* **DIRECTIONS**: In the records below, find each line with "text" and copy it.
PROVIDED RECORDS Start Marker
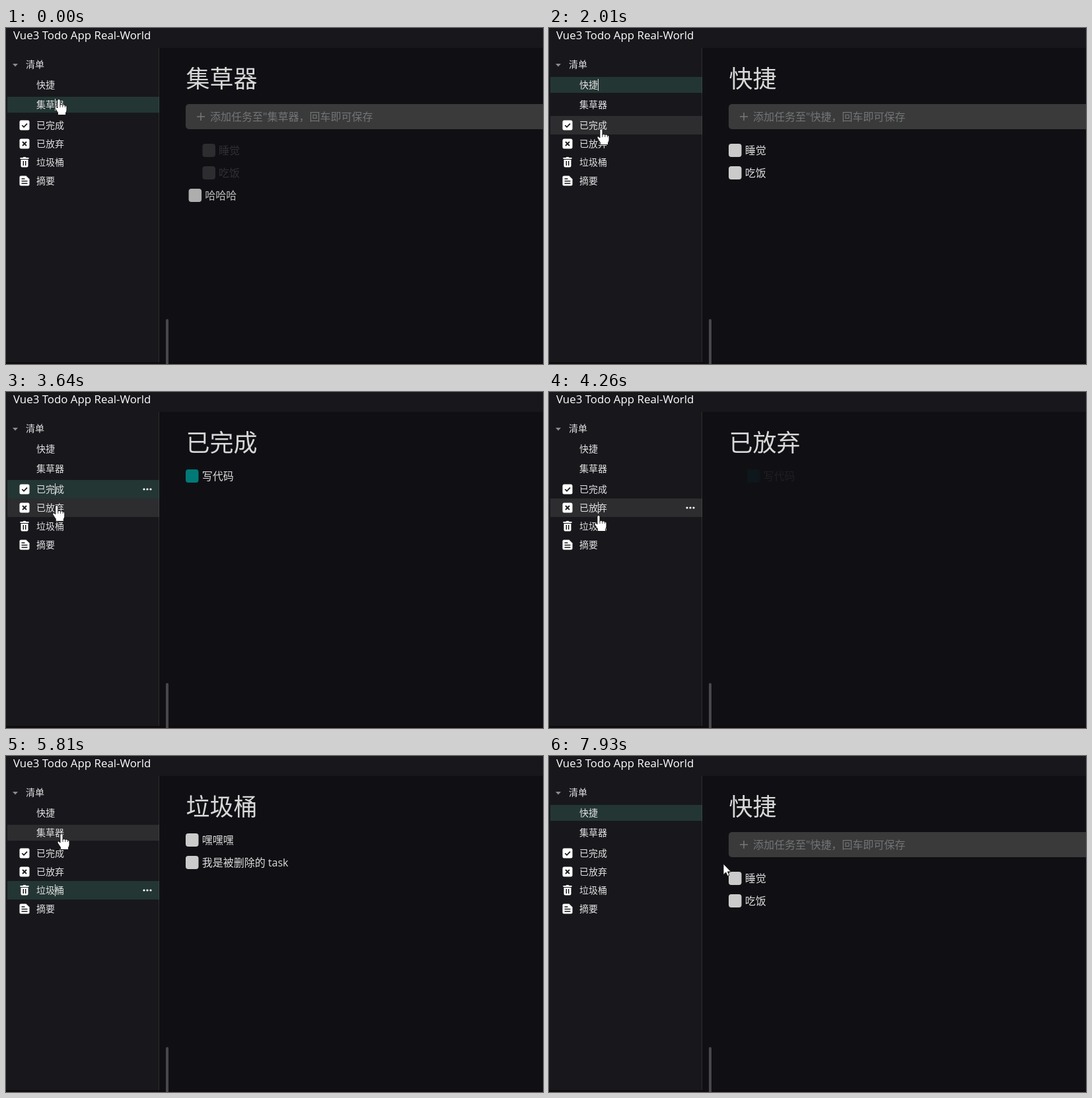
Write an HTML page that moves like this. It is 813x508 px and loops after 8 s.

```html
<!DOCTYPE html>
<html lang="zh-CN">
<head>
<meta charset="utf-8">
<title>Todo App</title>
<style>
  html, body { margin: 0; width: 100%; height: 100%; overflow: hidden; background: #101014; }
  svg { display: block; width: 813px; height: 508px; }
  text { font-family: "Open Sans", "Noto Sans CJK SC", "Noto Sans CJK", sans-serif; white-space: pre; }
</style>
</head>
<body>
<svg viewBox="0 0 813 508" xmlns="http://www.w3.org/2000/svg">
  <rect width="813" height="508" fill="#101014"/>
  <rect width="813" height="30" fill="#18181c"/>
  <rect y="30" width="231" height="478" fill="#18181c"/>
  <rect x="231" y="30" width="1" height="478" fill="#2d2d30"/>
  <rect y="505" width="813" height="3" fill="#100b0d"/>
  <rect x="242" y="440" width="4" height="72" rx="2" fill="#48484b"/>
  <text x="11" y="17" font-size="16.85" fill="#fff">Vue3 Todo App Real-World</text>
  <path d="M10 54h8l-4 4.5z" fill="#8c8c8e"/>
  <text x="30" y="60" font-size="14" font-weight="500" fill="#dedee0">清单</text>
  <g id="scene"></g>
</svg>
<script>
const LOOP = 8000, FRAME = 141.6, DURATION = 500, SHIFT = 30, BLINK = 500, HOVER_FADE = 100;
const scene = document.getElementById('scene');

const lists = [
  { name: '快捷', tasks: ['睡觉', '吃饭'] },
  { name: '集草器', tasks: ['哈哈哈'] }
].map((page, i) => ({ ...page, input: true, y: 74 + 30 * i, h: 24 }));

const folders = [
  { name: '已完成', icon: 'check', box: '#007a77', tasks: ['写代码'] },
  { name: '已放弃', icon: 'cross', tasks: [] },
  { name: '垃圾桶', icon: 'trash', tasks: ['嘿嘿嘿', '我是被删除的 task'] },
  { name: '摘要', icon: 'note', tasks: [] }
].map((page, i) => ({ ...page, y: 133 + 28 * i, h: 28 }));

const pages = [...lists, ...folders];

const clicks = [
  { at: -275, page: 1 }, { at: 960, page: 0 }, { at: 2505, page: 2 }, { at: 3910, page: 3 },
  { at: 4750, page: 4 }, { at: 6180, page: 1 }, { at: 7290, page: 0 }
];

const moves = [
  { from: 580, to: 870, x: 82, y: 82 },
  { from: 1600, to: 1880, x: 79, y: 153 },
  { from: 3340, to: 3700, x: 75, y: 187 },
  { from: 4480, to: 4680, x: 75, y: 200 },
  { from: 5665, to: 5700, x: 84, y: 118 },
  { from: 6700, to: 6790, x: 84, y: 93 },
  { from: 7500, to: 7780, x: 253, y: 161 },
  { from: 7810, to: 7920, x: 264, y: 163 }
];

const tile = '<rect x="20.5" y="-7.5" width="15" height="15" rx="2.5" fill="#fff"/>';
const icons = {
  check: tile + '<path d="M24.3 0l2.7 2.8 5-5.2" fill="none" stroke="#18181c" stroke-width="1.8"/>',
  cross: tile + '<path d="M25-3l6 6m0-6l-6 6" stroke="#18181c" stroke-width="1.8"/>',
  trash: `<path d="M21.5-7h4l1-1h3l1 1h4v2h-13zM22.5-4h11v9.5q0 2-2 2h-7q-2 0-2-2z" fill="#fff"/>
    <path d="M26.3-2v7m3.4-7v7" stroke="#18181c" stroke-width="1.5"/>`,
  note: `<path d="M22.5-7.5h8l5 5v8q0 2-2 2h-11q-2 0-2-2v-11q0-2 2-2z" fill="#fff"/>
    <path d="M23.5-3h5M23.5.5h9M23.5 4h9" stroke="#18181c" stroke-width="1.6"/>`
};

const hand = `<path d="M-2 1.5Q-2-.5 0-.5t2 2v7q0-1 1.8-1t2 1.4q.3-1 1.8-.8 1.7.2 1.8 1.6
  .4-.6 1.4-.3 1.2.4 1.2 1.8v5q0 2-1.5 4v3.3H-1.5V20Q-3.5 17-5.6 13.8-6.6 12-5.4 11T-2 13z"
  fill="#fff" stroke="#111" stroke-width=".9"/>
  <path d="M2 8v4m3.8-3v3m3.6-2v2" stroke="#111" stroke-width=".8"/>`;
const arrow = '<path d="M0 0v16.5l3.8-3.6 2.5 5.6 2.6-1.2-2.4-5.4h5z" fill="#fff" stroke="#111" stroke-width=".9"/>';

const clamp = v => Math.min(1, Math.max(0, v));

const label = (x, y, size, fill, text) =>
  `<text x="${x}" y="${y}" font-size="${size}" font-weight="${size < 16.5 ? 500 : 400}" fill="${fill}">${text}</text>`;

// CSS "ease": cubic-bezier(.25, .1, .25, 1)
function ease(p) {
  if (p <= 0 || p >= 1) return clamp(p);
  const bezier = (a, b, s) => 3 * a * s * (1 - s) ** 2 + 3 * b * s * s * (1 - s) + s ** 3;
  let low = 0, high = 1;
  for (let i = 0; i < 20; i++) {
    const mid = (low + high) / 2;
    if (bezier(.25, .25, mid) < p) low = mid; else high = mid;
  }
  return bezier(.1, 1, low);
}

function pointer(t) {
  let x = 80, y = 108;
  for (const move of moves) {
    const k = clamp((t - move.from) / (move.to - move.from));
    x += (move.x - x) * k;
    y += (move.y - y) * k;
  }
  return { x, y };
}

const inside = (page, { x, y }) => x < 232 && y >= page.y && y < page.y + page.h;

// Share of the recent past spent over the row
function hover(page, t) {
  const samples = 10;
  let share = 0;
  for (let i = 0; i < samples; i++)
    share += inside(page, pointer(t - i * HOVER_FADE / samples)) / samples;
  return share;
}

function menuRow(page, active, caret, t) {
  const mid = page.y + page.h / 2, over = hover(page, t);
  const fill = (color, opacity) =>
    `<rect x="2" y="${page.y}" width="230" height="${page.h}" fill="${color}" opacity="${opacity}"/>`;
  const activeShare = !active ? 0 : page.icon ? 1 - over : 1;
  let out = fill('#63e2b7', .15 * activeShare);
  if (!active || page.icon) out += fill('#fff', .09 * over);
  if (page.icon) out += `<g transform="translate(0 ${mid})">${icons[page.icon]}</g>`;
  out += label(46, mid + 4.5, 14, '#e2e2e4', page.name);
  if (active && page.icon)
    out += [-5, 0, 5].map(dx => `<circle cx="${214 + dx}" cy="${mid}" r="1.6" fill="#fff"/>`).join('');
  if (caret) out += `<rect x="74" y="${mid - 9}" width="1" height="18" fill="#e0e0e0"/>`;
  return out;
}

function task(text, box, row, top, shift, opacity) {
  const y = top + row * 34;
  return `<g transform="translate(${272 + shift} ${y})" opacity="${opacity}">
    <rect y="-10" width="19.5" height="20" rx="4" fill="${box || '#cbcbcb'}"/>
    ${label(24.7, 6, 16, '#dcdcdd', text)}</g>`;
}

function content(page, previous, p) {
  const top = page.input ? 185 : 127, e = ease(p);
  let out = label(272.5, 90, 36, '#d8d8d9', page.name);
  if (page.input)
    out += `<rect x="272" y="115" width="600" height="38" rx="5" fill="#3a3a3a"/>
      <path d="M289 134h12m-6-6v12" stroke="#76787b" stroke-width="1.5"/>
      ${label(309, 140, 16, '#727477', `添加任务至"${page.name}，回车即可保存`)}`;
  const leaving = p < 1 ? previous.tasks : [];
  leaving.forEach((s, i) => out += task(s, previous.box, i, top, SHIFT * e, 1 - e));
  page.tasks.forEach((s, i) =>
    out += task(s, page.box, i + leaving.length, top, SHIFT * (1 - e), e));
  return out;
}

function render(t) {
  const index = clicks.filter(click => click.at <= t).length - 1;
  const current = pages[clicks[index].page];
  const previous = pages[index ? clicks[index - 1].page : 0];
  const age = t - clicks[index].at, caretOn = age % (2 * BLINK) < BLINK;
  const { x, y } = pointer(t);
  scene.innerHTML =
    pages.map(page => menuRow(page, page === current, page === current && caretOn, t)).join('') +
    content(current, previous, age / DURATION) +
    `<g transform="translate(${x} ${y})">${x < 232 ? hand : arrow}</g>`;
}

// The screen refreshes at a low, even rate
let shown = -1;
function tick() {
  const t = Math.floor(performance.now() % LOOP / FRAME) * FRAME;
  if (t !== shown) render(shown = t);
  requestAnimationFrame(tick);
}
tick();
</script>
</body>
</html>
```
PROVIDED RECORDS End Marker
PROVIDED RECORDS Start Marker
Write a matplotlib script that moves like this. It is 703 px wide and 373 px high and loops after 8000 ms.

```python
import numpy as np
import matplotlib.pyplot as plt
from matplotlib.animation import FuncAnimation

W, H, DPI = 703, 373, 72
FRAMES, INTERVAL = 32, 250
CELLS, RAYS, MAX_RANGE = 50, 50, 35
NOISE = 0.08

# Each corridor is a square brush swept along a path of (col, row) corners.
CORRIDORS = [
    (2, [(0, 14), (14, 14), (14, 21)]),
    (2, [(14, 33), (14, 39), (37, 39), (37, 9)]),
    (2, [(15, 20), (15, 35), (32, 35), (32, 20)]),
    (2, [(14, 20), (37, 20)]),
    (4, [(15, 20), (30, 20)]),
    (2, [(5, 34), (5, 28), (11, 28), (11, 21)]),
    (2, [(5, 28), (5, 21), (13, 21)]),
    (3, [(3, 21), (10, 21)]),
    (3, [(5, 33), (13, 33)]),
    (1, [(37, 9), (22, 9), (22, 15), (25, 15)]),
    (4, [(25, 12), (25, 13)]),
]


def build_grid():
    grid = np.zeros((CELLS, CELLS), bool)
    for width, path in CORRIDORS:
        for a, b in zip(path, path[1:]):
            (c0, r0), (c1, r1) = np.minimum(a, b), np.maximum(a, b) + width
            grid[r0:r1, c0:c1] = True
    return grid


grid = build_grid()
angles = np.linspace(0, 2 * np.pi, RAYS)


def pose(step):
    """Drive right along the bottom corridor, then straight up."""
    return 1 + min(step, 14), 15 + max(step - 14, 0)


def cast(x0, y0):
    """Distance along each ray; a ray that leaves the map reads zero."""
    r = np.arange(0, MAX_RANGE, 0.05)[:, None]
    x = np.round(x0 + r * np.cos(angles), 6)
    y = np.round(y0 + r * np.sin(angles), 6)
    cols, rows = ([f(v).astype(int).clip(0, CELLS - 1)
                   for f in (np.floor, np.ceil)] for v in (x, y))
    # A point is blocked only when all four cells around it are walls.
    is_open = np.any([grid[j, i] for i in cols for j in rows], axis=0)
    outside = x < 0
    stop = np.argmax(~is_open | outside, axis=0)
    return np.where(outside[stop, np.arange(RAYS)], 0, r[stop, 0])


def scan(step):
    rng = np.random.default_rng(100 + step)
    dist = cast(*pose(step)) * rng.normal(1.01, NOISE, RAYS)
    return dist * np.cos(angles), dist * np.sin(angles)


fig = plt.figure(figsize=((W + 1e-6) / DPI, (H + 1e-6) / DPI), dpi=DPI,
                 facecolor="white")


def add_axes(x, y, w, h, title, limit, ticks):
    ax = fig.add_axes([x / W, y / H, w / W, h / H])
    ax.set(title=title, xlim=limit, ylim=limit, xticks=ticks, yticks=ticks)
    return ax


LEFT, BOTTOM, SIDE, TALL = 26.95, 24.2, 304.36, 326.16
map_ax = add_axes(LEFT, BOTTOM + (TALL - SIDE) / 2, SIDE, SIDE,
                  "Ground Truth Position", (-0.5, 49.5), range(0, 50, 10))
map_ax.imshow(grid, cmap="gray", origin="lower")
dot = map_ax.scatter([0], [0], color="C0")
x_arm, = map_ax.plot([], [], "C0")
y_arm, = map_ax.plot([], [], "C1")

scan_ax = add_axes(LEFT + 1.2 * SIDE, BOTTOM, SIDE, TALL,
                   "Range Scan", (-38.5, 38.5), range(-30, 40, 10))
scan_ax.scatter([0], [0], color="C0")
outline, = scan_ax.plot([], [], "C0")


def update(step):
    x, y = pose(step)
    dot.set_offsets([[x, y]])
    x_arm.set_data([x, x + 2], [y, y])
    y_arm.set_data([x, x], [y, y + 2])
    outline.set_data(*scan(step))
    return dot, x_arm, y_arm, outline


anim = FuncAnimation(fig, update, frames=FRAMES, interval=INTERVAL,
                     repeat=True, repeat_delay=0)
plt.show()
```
PROVIDED RECORDS End Marker
* **RESPONSE TO THE TASK**:
  text { font-family: "Open Sans", "Noto Sans CJK SC", "Noto Sans CJK", sans-serif; white-space: pre; }
  <text x="11" y="17" font-size="16.85" fill="#fff">Vue3 Todo App Real-World</text>
  <text x="30" y="60" font-size="14" font-weight="500" fill="#dedee0">清单</text>
const label = (x, y, size, fill, text) =>
  `<text x="${x}" y="${y}" font-size="${size}" font-weight="${size < 16.5 ? 500 : 400}" fill="${fill}">${text}</text>`;
function task(text, box, row, top, shift, opacity) {
    ${label(24.7, 6, 16, '#dcdcdd', text)}</g>`;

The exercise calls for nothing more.